Now that you understand the basics, it is time to learn how to make jerky. Since sliced jerky is generally what hunters imagine when they think of jerky, we will focus on a recipe for making the best sliced deer jerky.
1) Cut 3 pounds of round with the grain around 1/4″ to 3/8″ thick each. Try freezing the meat for around an hour to an hour and a half before cutting to make it easier to get clean and uniform slices. After you dry the meat, these three pounds of starting meat will end up as around one and a half pounds of jerky.
2) Mix the following ingredients together in a large bowl.
- Salt: 1 tbsp
- Quick cure: 1 level tsp (You can find this stuff at most butcher shops or at a butcher supply company. It is an essential ingredient, so be sure to find some before starting.)
- Onion powder: 1 tsp
- Garlic powder: 1 tsp
- Ground black pepper: 1 tsp
- Soy sauce: 1/4 cup
- Worcestershire sauce: 1/3 cup
- Concentrated liquid smoke: 1 tsp (An optional choice that is used with dehydrators when you are looking for that smoky flavor.)
3) Cover each slice of meat in the spice mixture by dipping in both sides. Be sure that the total surface of each slice is covered. After you have dipped and covered all your meat, put the slices into large zip-lock bags.
4) Pour all the extra spice mixture onto the meat in the zip-lock bags. Close the bags and place them in your fridge for at least a full day. Try to mix the meat and spice marinade around a few times during that day.
Once it has marinated for a day or more, it is time to dry the meat. There are three different methods for making the actual jerky once you have the sliced and marinated meat prepared. Smoking is considered to be the best method for making the tastiest and chewiest jerky, but a dehydrator or an oven also make great jerky when done right.

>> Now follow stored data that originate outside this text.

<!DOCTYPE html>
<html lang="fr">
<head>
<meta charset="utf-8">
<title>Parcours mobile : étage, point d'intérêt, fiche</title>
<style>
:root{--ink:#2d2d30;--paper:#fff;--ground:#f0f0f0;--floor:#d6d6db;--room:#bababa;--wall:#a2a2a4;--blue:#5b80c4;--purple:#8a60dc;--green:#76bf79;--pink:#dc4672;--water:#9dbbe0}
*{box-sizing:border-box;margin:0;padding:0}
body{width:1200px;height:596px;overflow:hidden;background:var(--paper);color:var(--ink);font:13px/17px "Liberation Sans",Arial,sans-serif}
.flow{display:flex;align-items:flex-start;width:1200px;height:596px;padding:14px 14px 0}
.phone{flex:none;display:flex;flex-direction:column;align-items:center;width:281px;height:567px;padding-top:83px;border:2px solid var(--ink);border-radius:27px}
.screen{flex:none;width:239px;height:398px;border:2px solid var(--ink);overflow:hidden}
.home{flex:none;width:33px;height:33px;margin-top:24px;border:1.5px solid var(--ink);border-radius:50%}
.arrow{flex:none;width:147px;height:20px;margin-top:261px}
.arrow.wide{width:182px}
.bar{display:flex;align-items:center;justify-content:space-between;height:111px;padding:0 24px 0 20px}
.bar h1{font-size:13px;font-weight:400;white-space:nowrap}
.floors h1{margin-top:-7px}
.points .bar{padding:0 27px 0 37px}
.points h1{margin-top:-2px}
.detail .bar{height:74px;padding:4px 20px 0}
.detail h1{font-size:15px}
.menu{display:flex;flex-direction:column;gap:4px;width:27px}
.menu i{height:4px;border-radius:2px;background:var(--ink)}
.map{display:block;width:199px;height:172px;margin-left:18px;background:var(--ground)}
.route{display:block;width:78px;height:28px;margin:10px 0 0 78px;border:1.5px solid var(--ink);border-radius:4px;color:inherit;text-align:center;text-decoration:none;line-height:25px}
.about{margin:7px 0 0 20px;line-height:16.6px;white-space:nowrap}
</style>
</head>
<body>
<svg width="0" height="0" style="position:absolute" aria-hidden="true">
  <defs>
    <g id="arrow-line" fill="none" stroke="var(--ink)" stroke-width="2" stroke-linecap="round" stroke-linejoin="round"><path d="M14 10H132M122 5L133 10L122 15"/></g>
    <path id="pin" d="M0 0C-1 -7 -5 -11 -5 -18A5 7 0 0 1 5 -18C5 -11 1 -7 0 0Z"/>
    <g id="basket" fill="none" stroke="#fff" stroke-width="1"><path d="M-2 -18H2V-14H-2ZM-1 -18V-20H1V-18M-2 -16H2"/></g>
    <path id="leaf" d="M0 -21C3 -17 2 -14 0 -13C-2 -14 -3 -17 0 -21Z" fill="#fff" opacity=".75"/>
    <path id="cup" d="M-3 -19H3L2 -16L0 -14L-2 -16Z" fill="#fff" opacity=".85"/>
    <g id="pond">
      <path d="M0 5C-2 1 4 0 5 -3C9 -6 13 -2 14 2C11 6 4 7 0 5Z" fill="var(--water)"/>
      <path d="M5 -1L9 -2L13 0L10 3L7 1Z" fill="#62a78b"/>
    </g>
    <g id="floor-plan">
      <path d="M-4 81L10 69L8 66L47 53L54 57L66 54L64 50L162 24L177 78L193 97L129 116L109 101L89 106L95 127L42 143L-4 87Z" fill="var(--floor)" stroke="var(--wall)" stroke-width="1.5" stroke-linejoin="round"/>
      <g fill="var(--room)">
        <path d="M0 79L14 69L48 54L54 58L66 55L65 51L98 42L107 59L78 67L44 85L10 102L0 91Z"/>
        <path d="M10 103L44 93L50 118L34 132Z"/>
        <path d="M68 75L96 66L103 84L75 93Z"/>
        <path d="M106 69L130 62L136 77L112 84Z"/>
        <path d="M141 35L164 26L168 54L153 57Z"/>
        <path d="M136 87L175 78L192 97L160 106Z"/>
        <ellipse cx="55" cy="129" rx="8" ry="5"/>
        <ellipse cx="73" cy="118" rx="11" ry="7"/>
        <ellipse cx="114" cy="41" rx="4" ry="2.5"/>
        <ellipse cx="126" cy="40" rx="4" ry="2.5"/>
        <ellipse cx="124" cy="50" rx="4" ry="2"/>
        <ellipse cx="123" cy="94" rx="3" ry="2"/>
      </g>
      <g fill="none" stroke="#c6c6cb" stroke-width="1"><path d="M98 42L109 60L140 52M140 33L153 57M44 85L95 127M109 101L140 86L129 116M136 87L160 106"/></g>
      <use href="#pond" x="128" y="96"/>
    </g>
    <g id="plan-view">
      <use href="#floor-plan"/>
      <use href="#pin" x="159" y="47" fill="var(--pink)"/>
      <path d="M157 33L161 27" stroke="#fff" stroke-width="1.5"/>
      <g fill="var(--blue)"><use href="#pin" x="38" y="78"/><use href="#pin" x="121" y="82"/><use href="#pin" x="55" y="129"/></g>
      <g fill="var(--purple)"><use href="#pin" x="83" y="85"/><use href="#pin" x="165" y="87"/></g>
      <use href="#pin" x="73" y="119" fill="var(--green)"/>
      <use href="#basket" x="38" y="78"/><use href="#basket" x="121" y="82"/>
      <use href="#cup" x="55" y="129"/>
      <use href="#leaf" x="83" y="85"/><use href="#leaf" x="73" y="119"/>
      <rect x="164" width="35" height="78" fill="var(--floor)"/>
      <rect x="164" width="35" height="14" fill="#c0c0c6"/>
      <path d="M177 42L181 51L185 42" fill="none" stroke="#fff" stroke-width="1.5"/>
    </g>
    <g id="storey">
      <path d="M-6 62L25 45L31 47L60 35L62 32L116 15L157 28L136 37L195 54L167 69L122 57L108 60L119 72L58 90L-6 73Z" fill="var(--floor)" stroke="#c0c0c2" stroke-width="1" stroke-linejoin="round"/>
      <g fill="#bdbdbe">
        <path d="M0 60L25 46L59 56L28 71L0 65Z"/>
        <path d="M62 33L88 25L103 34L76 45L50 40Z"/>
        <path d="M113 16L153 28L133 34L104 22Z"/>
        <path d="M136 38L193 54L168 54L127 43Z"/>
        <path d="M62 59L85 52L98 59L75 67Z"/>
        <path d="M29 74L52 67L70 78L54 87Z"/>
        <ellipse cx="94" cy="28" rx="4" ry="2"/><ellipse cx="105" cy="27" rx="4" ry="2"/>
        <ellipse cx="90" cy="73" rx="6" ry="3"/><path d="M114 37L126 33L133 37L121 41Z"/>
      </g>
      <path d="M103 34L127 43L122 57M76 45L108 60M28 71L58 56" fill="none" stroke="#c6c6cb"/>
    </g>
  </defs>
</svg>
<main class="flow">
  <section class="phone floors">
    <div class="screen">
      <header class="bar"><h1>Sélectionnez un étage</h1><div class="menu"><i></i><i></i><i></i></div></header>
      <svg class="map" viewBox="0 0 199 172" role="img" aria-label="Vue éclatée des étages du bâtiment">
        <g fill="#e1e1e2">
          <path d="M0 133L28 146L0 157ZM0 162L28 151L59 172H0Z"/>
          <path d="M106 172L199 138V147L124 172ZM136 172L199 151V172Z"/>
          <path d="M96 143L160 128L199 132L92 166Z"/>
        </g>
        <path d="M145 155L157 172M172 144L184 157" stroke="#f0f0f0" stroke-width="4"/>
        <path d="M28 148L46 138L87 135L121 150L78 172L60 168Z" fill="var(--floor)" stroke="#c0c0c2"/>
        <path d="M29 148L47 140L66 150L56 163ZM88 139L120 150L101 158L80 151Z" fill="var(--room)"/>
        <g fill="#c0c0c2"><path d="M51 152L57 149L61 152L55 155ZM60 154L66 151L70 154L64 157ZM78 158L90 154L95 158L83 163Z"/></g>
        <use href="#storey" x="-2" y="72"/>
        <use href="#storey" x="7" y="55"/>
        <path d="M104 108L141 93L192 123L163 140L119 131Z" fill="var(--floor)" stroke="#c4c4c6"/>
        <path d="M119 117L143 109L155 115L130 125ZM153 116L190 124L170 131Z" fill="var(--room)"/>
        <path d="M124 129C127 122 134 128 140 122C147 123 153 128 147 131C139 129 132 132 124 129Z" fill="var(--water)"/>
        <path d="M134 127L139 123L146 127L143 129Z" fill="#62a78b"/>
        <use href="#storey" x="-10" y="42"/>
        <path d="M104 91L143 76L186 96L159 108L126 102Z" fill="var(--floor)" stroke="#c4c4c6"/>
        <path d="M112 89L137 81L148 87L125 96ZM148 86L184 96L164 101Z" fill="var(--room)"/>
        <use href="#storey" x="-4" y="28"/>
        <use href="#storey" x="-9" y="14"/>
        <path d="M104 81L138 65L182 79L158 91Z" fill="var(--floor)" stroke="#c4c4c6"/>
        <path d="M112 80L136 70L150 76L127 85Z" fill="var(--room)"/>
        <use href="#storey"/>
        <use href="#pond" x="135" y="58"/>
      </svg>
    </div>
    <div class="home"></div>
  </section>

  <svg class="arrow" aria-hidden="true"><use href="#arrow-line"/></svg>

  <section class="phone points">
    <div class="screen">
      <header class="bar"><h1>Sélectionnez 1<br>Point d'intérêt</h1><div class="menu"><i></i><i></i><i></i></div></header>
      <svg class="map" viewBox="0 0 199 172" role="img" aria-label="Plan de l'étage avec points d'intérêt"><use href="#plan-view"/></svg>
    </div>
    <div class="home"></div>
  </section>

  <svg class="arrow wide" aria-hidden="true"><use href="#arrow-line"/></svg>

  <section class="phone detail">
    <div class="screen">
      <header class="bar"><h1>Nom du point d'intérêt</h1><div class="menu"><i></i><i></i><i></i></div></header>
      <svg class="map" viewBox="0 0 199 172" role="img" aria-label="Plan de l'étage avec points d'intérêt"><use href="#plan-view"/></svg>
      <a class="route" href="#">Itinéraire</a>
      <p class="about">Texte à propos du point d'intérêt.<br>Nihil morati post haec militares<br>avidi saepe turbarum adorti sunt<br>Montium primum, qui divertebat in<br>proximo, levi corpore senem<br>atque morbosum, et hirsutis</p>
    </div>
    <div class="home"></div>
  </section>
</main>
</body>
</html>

1) Turn the oven on and set the heat at the lowest temperature.
2) Remove the prepared meat from your refrigerator. Put the meat on oven racks or a clean metal screen. Maintain around 1/8 inch to 1/4 inch of space between each slice. Never let any slices overlap, or the area that is overlapped will fail to dry properly. Put the racks into the oven.
3) Leave your oven door slightly ajar, which will let the steam escape. Let the jerky dry for around 6 hours, though you can remove it a little earlier or later depending on how dry you want it. The drying time will vary for each oven so be sure to check the jerky every hour at least. Plan on being around for the whole process to ensure that it turns out right.
1) Set you dehydrator to pre-heat at the highest setting.
2) Remove the prepared meat from your refrigerator. Put the meat on the dehydrator racks, keeping 1/8 inch to 1/4 inch of space between slices. Never let any slices overlap, or the area that is overlapped will fail to dry properly. Put the racks into the oven.
3) Turn the dehydrator up to its highest setting, which is commonly around 150 degrees.
4) Set the dehydrator’s timer for 8 hours. The drying times will vary for each dehydrator, so be sure to check on your jerky every hour. Do not leave a dehydrator on unattended. Plan on being around for the whole process to ensure that it turns out right.
1) Heat your smoker to 180 degrees.
2) Remove the prepared meat from your refrigerator. Put the meat on your smoker racks. Maintain around 1/8 inch to 1/4 inch of space between each slice. Never let any slices overlap, or the area that is overlapped will fail to dry properly. Put the racks into the smoker.
3) Dry the jerky at 180 for around 3 hours. Do not use smoke for this stage, it will just lead to a disgusting tasting liquid pooling on the jerky.
4) If you want a smoky flavor for your jerky, soak some wood chips for about one half hour right before you add them to the smoker. When the jerky surfaces are dry and slightly tacky to the touch, add the soaked wood chips to your smoker.
5) The drying times will vary for each smoker, so be sure to check on your jerky regularly. Do not leave a smoker unattended. Plan on being around for the whole process to ensure that it turns out right.
Making Your Own Jerky
The best part about this brief guide is that it gives you the basics on how to make jerky, and then leaves it up to you to learn how to make the perfect jerky for your tastes. The recipe and drying methods are all open-ended, letting you tweak the details until you get that perfect piece of jerky every single time.